Rendered images with source text
══════════
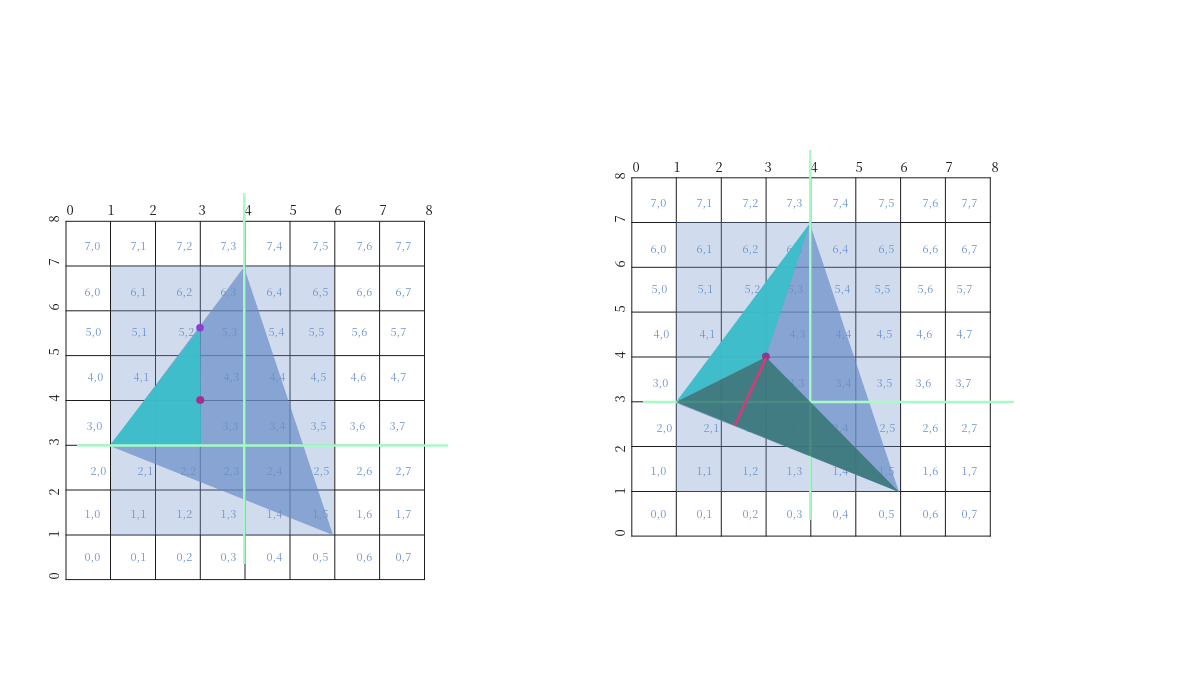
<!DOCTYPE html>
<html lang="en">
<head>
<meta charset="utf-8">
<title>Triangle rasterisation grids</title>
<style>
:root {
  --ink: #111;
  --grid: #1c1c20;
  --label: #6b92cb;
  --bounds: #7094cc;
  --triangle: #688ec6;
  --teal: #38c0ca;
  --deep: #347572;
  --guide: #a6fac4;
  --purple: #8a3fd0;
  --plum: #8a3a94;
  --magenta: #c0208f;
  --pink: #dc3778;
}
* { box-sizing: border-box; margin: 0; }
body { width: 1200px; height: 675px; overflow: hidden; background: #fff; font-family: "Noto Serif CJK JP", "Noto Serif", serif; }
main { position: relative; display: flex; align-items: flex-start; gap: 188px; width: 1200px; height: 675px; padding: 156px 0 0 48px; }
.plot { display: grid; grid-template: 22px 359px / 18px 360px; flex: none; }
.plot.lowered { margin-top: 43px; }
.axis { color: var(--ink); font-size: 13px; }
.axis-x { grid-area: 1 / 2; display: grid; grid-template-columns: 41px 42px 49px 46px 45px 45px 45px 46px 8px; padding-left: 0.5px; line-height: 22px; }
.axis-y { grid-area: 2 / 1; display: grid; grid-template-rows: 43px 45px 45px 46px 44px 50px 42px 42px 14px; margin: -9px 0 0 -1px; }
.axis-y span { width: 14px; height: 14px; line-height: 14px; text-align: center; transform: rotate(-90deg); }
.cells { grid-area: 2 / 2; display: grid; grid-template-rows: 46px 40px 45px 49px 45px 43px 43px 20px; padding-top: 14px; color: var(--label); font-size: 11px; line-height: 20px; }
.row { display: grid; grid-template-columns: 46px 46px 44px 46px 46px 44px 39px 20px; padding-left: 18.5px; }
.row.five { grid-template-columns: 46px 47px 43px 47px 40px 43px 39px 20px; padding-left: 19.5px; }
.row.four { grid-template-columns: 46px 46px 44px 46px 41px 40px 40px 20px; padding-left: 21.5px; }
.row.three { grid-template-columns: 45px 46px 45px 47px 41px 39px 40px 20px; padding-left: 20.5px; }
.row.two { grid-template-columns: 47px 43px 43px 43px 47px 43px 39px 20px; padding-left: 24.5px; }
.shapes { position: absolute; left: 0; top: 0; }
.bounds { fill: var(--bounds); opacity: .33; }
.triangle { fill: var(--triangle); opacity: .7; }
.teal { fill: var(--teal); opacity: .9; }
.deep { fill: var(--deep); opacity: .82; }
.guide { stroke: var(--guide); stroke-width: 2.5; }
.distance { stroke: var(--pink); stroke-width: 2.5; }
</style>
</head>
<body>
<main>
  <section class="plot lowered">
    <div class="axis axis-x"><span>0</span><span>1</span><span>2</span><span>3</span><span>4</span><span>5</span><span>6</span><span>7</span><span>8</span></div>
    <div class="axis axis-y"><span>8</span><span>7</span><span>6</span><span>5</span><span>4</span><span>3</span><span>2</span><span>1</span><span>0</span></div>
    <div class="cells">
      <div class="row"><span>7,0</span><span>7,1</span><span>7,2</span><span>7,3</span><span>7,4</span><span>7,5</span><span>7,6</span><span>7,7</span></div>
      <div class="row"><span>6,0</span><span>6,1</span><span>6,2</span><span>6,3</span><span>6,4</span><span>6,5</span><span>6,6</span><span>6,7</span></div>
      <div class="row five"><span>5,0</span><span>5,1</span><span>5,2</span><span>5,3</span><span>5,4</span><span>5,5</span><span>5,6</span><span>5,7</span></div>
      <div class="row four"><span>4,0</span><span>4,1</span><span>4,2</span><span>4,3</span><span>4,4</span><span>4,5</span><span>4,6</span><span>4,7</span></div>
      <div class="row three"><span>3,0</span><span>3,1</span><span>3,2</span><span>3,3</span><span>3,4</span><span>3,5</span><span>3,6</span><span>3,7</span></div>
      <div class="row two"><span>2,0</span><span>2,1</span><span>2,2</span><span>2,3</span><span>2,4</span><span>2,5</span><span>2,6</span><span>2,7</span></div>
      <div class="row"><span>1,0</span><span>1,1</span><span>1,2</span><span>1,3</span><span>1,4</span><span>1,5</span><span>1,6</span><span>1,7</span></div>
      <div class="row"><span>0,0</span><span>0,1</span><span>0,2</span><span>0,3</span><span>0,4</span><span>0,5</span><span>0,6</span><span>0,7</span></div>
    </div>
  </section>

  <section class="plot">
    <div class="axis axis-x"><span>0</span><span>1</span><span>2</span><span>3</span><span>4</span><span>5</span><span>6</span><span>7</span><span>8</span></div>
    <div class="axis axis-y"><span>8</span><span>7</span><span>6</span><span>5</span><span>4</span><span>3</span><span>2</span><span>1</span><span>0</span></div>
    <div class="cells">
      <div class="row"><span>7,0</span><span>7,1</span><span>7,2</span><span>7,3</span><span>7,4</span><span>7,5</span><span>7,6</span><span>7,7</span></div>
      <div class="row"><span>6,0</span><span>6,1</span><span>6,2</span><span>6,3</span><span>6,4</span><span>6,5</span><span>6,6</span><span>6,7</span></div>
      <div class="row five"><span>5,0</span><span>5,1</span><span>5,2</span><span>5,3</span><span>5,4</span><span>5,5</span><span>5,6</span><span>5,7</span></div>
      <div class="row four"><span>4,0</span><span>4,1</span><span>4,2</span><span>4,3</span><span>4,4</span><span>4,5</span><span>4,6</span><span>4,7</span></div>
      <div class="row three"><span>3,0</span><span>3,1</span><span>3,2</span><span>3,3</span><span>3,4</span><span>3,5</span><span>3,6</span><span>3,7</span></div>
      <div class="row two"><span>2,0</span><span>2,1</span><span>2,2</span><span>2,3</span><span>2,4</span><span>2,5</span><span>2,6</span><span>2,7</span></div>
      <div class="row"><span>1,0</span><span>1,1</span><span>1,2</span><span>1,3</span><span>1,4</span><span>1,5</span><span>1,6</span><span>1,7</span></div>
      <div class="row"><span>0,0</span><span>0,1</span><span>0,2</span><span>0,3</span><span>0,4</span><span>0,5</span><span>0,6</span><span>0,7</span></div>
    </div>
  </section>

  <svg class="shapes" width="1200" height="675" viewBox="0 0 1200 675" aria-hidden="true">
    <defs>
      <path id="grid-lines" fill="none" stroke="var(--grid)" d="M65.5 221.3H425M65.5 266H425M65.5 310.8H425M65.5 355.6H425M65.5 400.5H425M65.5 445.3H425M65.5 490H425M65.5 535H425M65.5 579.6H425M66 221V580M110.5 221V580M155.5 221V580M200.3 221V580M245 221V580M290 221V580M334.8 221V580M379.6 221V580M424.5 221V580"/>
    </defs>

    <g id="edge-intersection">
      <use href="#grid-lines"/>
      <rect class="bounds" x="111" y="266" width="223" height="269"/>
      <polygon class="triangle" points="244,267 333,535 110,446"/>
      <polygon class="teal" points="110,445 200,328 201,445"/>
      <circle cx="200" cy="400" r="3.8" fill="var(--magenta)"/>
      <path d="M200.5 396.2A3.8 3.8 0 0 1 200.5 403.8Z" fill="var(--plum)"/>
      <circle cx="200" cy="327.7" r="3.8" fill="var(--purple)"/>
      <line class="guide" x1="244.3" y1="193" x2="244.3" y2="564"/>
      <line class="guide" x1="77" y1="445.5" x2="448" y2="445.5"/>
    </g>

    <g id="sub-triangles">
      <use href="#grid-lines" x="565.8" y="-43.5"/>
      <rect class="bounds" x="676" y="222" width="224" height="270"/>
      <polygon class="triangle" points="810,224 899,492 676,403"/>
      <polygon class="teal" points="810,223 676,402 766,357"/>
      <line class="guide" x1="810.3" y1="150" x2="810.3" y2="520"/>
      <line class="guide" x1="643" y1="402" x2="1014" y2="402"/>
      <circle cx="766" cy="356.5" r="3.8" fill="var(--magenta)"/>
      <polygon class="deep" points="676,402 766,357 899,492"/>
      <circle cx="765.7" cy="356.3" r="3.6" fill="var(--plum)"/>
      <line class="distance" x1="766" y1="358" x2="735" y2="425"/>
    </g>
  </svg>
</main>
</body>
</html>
══════════
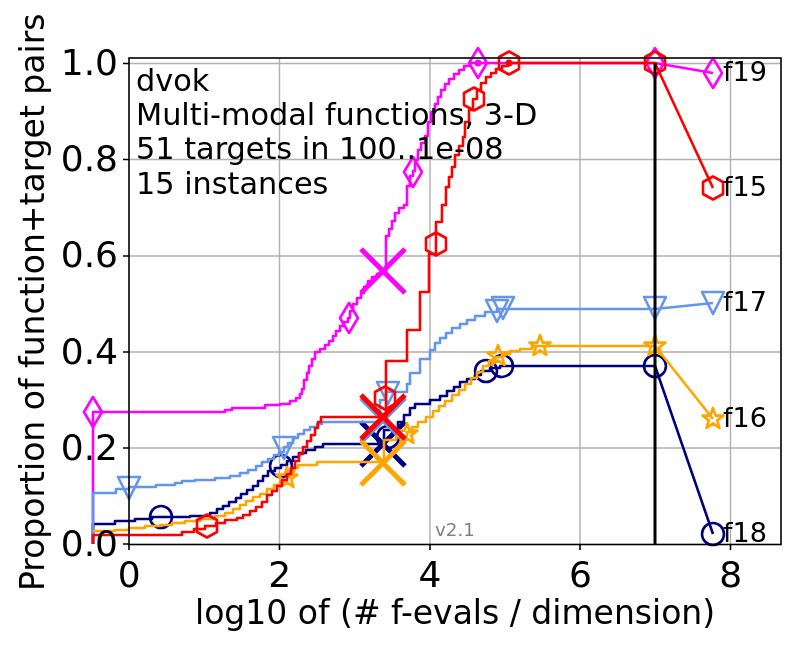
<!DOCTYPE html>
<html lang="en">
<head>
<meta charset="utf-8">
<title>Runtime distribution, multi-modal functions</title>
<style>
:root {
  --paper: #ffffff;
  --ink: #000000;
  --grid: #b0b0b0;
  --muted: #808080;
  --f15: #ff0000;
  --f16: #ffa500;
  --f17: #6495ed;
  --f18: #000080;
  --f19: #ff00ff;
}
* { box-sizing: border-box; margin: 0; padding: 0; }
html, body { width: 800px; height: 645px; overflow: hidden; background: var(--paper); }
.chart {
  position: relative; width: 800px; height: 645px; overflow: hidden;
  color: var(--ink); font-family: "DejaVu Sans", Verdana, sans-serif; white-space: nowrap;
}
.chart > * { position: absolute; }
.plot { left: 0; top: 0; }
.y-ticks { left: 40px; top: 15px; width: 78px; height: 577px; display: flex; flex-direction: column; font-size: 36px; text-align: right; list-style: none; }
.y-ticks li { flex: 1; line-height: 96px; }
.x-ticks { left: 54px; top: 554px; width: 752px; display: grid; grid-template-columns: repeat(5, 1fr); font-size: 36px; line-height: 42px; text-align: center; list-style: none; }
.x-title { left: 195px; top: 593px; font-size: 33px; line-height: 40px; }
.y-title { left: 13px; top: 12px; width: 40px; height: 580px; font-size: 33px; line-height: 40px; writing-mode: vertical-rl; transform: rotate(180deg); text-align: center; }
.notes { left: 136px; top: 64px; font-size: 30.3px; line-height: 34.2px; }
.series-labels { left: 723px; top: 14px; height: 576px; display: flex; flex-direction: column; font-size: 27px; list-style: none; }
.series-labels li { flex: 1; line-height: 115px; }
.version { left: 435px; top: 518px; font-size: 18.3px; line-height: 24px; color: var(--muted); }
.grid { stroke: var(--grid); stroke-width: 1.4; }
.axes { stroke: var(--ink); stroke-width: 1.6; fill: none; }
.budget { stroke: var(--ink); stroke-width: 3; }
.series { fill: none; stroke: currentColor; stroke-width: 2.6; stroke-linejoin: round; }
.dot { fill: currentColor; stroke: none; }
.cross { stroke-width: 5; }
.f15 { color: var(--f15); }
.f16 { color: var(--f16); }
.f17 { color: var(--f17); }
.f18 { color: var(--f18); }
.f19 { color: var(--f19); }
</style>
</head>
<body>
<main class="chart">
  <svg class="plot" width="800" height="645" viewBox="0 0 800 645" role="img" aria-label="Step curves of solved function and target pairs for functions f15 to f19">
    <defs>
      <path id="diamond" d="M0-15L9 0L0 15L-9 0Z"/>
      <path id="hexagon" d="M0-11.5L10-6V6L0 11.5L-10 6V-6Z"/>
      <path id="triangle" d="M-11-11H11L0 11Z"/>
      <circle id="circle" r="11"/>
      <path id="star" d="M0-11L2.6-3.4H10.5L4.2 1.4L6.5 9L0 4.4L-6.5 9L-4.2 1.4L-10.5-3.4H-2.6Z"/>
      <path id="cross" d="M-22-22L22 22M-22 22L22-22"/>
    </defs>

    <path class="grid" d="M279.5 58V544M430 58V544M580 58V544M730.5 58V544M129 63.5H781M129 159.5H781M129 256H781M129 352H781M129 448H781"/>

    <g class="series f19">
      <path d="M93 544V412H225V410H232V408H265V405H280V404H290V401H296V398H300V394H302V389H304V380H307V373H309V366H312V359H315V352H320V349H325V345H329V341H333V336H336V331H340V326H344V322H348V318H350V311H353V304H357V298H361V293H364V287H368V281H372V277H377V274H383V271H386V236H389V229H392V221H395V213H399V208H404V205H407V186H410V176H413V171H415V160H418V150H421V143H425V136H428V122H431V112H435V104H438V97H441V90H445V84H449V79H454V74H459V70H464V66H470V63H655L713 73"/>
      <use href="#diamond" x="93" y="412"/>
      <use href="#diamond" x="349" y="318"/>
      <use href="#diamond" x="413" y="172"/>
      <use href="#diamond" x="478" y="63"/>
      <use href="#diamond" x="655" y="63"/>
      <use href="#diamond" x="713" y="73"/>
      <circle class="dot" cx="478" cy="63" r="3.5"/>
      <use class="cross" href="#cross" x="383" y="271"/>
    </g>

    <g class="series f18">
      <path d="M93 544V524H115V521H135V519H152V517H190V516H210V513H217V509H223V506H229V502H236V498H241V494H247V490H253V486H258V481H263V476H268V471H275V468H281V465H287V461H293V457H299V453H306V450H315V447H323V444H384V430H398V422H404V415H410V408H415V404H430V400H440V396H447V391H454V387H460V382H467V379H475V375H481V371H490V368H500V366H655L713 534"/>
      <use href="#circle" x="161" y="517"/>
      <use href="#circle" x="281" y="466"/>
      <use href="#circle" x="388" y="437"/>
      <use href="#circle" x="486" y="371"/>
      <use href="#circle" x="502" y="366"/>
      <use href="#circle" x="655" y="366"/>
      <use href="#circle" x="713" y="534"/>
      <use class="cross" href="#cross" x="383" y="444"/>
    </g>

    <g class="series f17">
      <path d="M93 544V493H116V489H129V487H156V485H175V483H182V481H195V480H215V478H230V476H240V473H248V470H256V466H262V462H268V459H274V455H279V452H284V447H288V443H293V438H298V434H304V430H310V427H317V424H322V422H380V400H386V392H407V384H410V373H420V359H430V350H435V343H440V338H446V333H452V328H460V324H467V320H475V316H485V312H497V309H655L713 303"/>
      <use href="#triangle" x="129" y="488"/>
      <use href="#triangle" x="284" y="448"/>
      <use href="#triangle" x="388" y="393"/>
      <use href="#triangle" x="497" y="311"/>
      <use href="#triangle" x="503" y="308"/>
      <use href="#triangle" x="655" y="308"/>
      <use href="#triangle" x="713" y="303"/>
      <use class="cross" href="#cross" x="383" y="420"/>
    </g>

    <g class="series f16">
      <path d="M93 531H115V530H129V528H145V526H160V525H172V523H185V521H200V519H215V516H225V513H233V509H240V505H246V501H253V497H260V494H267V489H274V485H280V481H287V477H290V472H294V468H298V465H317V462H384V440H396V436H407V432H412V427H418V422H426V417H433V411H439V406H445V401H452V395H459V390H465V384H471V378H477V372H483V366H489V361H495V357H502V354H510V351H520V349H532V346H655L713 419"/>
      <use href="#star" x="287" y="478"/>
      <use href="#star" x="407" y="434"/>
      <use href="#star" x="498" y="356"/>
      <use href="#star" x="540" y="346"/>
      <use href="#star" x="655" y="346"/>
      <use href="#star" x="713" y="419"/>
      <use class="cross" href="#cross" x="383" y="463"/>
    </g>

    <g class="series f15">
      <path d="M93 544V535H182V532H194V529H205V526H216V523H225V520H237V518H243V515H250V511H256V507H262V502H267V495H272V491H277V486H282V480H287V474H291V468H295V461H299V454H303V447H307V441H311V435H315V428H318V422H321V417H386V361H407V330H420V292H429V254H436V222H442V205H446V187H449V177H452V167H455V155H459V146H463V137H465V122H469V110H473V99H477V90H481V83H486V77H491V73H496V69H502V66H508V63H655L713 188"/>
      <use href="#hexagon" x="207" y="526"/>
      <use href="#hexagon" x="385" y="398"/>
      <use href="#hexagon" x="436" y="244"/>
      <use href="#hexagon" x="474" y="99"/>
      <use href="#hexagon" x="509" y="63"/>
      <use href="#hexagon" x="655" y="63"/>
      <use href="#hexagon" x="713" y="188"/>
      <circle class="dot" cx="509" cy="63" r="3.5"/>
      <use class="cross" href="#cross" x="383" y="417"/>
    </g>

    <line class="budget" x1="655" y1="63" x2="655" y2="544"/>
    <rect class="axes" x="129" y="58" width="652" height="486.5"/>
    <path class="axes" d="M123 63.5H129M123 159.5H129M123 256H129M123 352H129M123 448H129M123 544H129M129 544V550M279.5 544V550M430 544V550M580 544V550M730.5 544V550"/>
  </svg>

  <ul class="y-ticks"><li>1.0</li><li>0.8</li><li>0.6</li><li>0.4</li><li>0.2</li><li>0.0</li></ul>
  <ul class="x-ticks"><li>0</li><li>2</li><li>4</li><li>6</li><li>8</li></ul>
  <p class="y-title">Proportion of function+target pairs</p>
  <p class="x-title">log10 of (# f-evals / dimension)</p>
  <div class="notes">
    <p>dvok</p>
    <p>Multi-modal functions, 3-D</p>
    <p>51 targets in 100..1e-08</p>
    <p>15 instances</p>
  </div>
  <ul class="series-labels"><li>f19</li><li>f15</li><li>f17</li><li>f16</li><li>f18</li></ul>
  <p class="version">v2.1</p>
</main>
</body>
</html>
══════════
● Task instructions: Which lines hold the word "margin"? Copy each of them from the records.

● Exercise response:
* { box-sizing: border-box; margin: 0; }
.plot.lowered { margin-top: 43px; }
.axis-y { grid-area: 2 / 1; display: grid; grid-template-rows: 43px 45px 45px 46px 44px 50px 42px 42px 14px; margin: -9px 0 0 -1px; }
* { box-sizing: border-box; margin: 0; padding: 0; }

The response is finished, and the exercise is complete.